Google Translate Disclaimer

A number of pages on the Government of Saskatchewan's website have been professionally translated in French. These translations are identified by a yellow box in the right or left rail that resembles the link below. The home page for French-language content on this site can be found at:

Renseignements en Français

Where an official translation is not available, Google™ Translate can be used. Google™ Translate is a free online language translation service that can translate text and web pages into different languages. Translations are made available to increase access to Government of Saskatchewan content for populations whose first language is not English.

Software-based translations do not approach the fluency of a native speaker or possess the skill of a professional translator. The translation should not be considered exact, and may include incorrect or offensive language. The Government of Saskatchewan does not warrant the accuracy, reliability or timeliness of any information translated by this system. Some files or items cannot be translated, including graphs, photos and other file formats such as portable document formats (PDFs).
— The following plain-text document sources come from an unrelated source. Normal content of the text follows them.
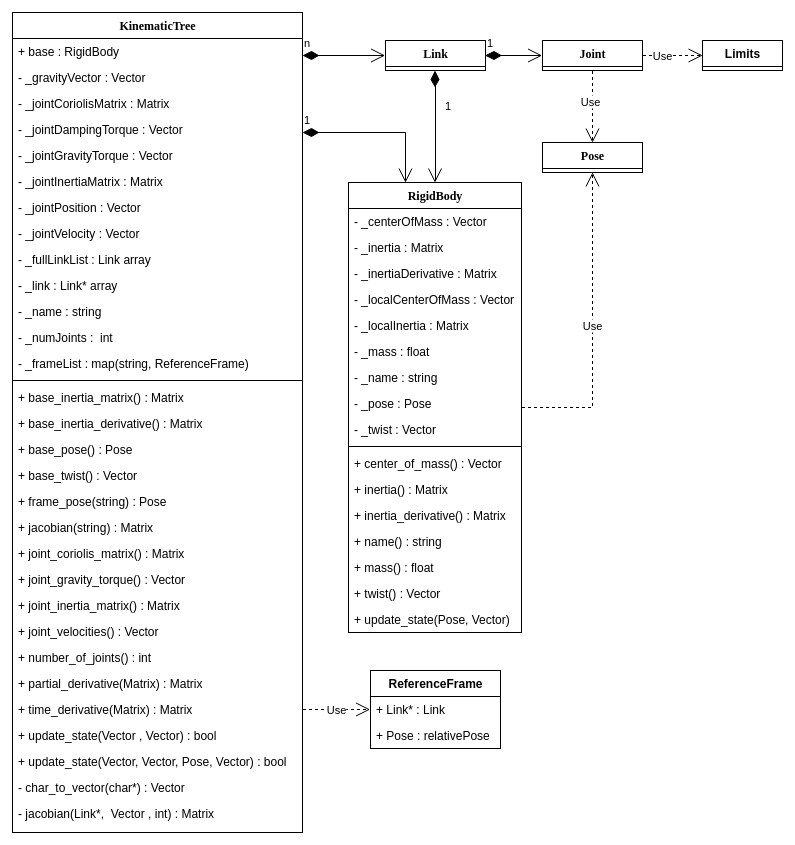
<!DOCTYPE html>
<html lang="en">
<head>
<meta charset="utf-8">
<title>Kinematic tree class diagram</title>
<style>
:root {
  --ink: #000;
  --paper: #fff;
  --row: 26px;
  --sans: "Liberation Sans", Arial, sans-serif;
  --serif: "Liberation Serif", "Times New Roman", serif;
}
* { box-sizing: border-box; margin: 0; padding: 0; }
html, body { width: 795px; height: 845px; overflow: hidden; background: var(--paper); }
.diagram {
  position: relative;
  width: 795px;
  height: 845px;
  color: var(--ink);
  font: 12px/var(--row) var(--sans);
}
.connectors { position: absolute; inset: 0; fill: none; stroke: var(--ink); }
.connectors .dashed { stroke-dasharray: 3 3; }
.connectors .solid-fill { fill: var(--ink); }

.class-box {
  position: absolute;
  display: flex;
  flex-direction: column;
  border: 1px solid var(--ink);
  background: var(--paper);
}
.class-box h2 {
  flex: none;
  height: var(--row);
  border-bottom: 1px solid var(--ink);
  font: bold 12px/26px var(--serif);
  text-align: center;
}
.class-box h2.sans { font-family: var(--sans); }
.class-box ul { flex: none; list-style: none; padding-left: 5px; }
.class-box li { height: var(--row); white-space: pre; }
.class-box .attributes { padding-bottom: 3px; border-bottom: 1px solid var(--ink); }
.class-box .methods { padding-top: 4px; }

.kinematic-tree { left: 12px; top: 12px; width: 291px; height: 821px; }
.rigid-body { left: 348px; top: 182px; width: 174px; height: 451px; }
.reference-frame { left: 370px; top: 670px; width: 131px; height: 79px; }
.compact { width: 101px; height: 31px; }
.link { left: 385px; top: 40px; }
.joint { left: 542px; top: 40px; }
.limits { left: 702px; top: 40px; width: 81px; }
.pose { left: 542px; top: 142px; }

.label {
  position: absolute;
  font-size: 11px;
  line-height: 13px;
}
.use {
  transform: translate(-50%, -50%);
  background: var(--paper);
}
</style>
</head>
<body>
<main class="diagram">
  <svg class="connectors" width="795" height="845" viewBox="0 0 795 845" aria-hidden="true">
    <defs>
      <path id="arrow" d="M-13 -6.5L0 0L-13 6.5"/>
      <path id="diamond" class="solid-fill" d="M0 0L8 -4L15 0L8 4Z"/>
    </defs>
    <g class="composition">
      <path d="M318 55.5H384"/>
      <use href="#diamond" x="303.5" y="55.5"/>
      <use href="#arrow" x="384" y="55.5"/>

      <path d="M318 132.5H405.5V181"/>
      <use href="#diamond" x="303.5" y="132.5"/>
      <use href="#arrow" transform="translate(405.5 181.5) rotate(90)"/>

      <path d="M500 55.5H541"/>
      <use href="#diamond" x="486" y="55.5"/>
      <use href="#arrow" x="541" y="55.5"/>

      <path d="M435.500 86V181"/>
      <use href="#diamond" transform="translate(435 71.5) rotate(90)"/>
      <use href="#arrow" transform="translate(435 181.5) rotate(90)"/>
    </g>
    <g class="dependency">
      <path class="dashed" d="M643 55.500H701"/>
      <use href="#arrow" x="701.5" y="55.5"/>

      <path class="dashed" d="M592.5 71V141"/>
      <use href="#arrow" transform="translate(592.5 141.5) rotate(90)"/>

      <path class="dashed" d="M522 407.5H592.5V174"/>
      <use href="#arrow" transform="translate(592.5 173.5) rotate(-90)"/>

      <path class="dashed" d="M303 709.5H369"/>
      <use href="#arrow" x="369" y="709.5"/>
    </g>
  </svg>

  <section class="class-box kinematic-tree">
    <h2>KinematicTree</h2>
    <ul class="attributes">
      <li>+ base : RigidBody</li>
      <li>- _gravityVector : Vector</li>
      <li>- _jointCoriolisMatrix : Matrix</li>
      <li>- _jointDampingTorque : Vector</li>
      <li>- _jointGravityTorque : Vector</li>
      <li>- _jointInertiaMatrix : Matrix</li>
      <li>- _jointPosition : Vector</li>
      <li>- _jointVelocity : Vector</li>
      <li>- _fullLinkList : Link array</li>
      <li>- _link : Link* array</li>
      <li>- _name : string</li>
      <li>- _numJoints :  int</li>
      <li>- _frameList : map(string, ReferenceFrame)</li>
    </ul>
    <ul class="methods">
      <li>+ base_inertia_matrix() : Matrix</li>
      <li>+ base_inertia_derivative() : Matrix</li>
      <li>+ base_pose() : Pose</li>
      <li>+ base_twist() : Vector</li>
      <li>+ frame_pose(string) : Pose</li>
      <li>+ jacobian(string) : Matrix</li>
      <li>+ joint_coriolis_matrix() : Matrix</li>
      <li>+ joint_gravity_torque() : Vector</li>
      <li>+ joint_inertia_matrix() : Matrix</li>
      <li>+ joint_velocities() : Vector</li>
      <li>+ number_of_joints() : int</li>
      <li>+ partial_derivative(Matrix) : Matrix</li>
      <li>+ time_derivative(Matrix) : Matrix</li>
      <li>+ update_state(Vector , Vector) : bool</li>
      <li>+ update_state(Vector, Vector, Pose, Vector) : bool</li>
      <li>- char_to_vector(char*) : Vector</li>
      <li>- jacobian(Link*,  Vector , int) : Matrix</li>
    </ul>
  </section>

  <section class="class-box compact link"><h2>Link</h2></section>
  <section class="class-box compact joint"><h2>Joint</h2></section>
  <section class="class-box compact limits"><h2 class="sans">Limits</h2></section>
  <section class="class-box compact pose"><h2>Pose</h2></section>

  <section class="class-box rigid-body">
    <h2>RigidBody</h2>
    <ul class="attributes">
      <li>- _centerOfMass : Vector</li>
      <li>- _inertia : Matrix</li>
      <li>- _inertiaDerivative : Matrix</li>
      <li>- _localCenterOfMass : Vector</li>
      <li>- _localInertia : Matrix</li>
      <li>- _mass : float</li>
      <li>- _name : string</li>
      <li>- _pose : Pose</li>
      <li>- _twist : Vector</li>
    </ul>
    <ul class="methods">
      <li>+ center_of_mass() : Vector</li>
      <li>+ inertia() : Matrix</li>
      <li>+ inertia_derivative() : Matrix</li>
      <li>+ name() : string</li>
      <li>+ mass() : float</li>
      <li>+ twist() : Vector</li>
      <li>+ update_state(Pose, Vector)</li>
    </ul>
  </section>

  <section class="class-box reference-frame">
    <h2 class="sans">ReferenceFrame</h2>
    <ul>
      <li>+ Link* : Link</li>
      <li>+ Pose : relativePose</li>
    </ul>
  </section>

  <span class="label" style="left:304px;top:37px">n</span>
  <span class="label" style="left:304px;top:114px">1</span>
  <span class="label" style="left:487px;top:37px">1</span>
  <span class="label" style="left:445px;top:100px">1</span>
  <span class="label use" style="left:662.5px;top:55.5px">Use</span>
  <span class="label use" style="left:590.5px;top:101.5px">Use</span>
  <span class="label use" style="left:592.5px;top:325.5px">Use</span>
  <span class="label use" style="left:336.5px;top:709.5px">Use</span>
</main>
</body>
</html>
Any person or entities that rely on information obtained from the system does so at his or her own risk. Government of Saskatchewan is not responsible for any damage or issues that may possibly result from using translated website content. If you have any questions about Google™ Translate, please visit: Google™ Translate FAQs.

Help Me Tell My Story Storybooks

The Help Me Tell My Story assessment brings Askî and his family and friends to the classroom and home. They are introduced through scrapbooks and story books prior to the assessment.

Askî and friends each have their own story book.

The interaction students have with Askî and friends helps the student become comfortable when taking the assessment. On the iPad screen, they see the characters they have come to know and love.

Askî is a turtle who lives at the pond. Askî means "earth" in Cree. Nipi is a beaver who is Askî's friend and lives in a dam in the pond. Nipi means "water" in Cree, Saulteaux and Michif. Another friend of Askî's is Kon. Kon means "fire" in Dene. Tate is a flyer who gathers stories from all over to share with his other friends. Tate means "wind" in Dakota.

The tradition of oral storytelling is very important in First Nations and Métis culture. This is how language and traditions have been passed on for many years. The storybooks mark one of the first times this knowledge has been preserved using technology. The books' audio recordings were done by community educators and Elders, which preserves the oral history for future generations.

There are four digital storybooks that can be read in:

  • English;
  • French;
  • Cree;
  • Dene; and
  • Michif.

In the storybooks, student learn about:

  • the many beings that live together on Mother Earth;
  • the importance of Mother Earth;
  • the responsibility to protect Mother Earth;
  • how all beings are interconnected;
  • the Circle of Life; and
  • the Medicine Wheel.

The storybooks are designed for three- to five-year-olds. To download the free, interactive versions of the storybooks for iPhone and iPad, please visit the App Store.

We need your feedback to improve Help us improve